- [Assignment]: Copy out all of the data exactly as it appears.

----------------------------------------

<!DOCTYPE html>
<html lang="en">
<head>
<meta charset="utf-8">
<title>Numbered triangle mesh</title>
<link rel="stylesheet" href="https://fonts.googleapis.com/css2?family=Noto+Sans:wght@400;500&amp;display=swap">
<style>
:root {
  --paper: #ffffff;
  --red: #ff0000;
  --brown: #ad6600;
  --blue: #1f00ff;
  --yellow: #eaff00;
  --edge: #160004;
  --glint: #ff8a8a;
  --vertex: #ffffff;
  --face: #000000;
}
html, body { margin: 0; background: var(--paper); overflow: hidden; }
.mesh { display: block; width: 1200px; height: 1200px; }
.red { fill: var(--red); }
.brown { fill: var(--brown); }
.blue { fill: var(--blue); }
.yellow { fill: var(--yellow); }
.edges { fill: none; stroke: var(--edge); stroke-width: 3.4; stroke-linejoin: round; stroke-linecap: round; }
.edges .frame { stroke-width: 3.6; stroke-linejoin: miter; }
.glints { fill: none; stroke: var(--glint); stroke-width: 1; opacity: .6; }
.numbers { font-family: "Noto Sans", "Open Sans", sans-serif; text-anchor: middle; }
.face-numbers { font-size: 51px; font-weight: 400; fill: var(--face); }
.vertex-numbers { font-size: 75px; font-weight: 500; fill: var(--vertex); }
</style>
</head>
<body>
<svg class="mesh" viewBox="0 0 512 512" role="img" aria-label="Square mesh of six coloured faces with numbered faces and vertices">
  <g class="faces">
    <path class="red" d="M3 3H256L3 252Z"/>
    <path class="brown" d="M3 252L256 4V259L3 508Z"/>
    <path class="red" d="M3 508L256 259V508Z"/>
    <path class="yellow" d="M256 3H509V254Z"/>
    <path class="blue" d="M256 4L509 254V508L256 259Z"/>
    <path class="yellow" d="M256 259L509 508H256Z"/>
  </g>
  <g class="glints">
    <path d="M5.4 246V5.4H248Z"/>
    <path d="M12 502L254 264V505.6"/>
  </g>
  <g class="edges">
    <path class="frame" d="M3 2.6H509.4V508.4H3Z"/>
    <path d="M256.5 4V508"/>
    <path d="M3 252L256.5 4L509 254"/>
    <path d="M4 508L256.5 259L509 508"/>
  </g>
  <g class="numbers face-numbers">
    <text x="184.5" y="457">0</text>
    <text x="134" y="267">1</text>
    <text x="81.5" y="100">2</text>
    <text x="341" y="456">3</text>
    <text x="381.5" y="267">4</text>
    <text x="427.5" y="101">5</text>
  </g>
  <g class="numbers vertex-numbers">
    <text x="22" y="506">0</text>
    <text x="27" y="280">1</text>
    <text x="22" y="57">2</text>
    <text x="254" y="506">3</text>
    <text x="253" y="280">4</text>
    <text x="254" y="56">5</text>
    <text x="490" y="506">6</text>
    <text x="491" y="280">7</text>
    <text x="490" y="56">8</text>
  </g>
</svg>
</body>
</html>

----------------------------------------

- [Response to this task]:
<!DOCTYPE html>
<html lang="en">
<head>
<meta charset="utf-8">
<title>Numbered triangle mesh</title>
<link rel="stylesheet" href="https://fonts.googleapis.com/css2?family=Noto+Sans:wght@400;500&amp;display=swap">
<style>
:root {
  --paper: #ffffff;
  --red: #ff0000;
  --brown: #ad6600;
  --blue: #1f00ff;
  --yellow: #eaff00;
  --edge: #160004;
  --glint: #ff8a8a;
  --vertex: #ffffff;
  --face: #000000;
}
html, body { margin: 0; background: var(--paper); overflow: hidden; }
.mesh { display: block; width: 1200px; height: 1200px; }
.red { fill: var(--red); }
.brown { fill: var(--brown); }
.blue { fill: var(--blue); }
.yellow { fill: var(--yellow); }
.edges { fill: none; stroke: var(--edge); stroke-width: 3.4; stroke-linejoin: round; stroke-linecap: round; }
.edges .frame { stroke-width: 3.6; stroke-linejoin: miter; }
.glints { fill: none; stroke: var(--glint); stroke-width: 1; opacity: .6; }
.numbers { font-family: "Noto Sans", "Open Sans", sans-serif; text-anchor: middle; }
.face-numbers { font-size: 51px; font-weight: 400; fill: var(--face); }
.vertex-numbers { font-size: 75px; font-weight: 500; fill: var(--vertex); }
</style>
</head>
<body>
<svg class="mesh" viewBox="0 0 512 512" role="img" aria-label="Square mesh of six coloured faces with numbered faces and vertices">
  <g class="faces">
    <path class="red" d="M3 3H256L3 252Z"/>
    <path class="brown" d="M3 252L256 4V259L3 508Z"/>
    <path class="red" d="M3 508L256 259V508Z"/>
    <path class="yellow" d="M256 3H509V254Z"/>
    <path class="blue" d="M256 4L509 254V508L256 259Z"/>
    <path class="yellow" d="M256 259L509 508H256Z"/>
  </g>
  <g class="glints">
    <path d="M5.4 246V5.4H248Z"/>
    <path d="M12 502L254 264V505.6"/>
  </g>
  <g class="edges">
    <path class="frame" d="M3 2.6H509.4V508.4H3Z"/>
    <path d="M256.5 4V508"/>
    <path d="M3 252L256.5 4L509 254"/>
    <path d="M4 508L256.5 259L509 508"/>
  </g>
  <g class="numbers face-numbers">
    <text x="184.5" y="457">0</text>
    <text x="134" y="267">1</text>
    <text x="81.5" y="100">2</text>
    <text x="341" y="456">3</text>
    <text x="381.5" y="267">4</text>
    <text x="427.5" y="101">5</text>
  </g>
  <g class="numbers vertex-numbers">
    <text x="22" y="506">0</text>
    <text x="27" y="280">1</text>
    <text x="22" y="57">2</text>
    <text x="254" y="506">3</text>
    <text x="253" y="280">4</text>
    <text x="254" y="56">5</text>
    <text x="490" y="506">6</text>
    <text x="491" y="280">7</text>
    <text x="490" y="56">8</text>
  </g>
</svg>
</body>
</html>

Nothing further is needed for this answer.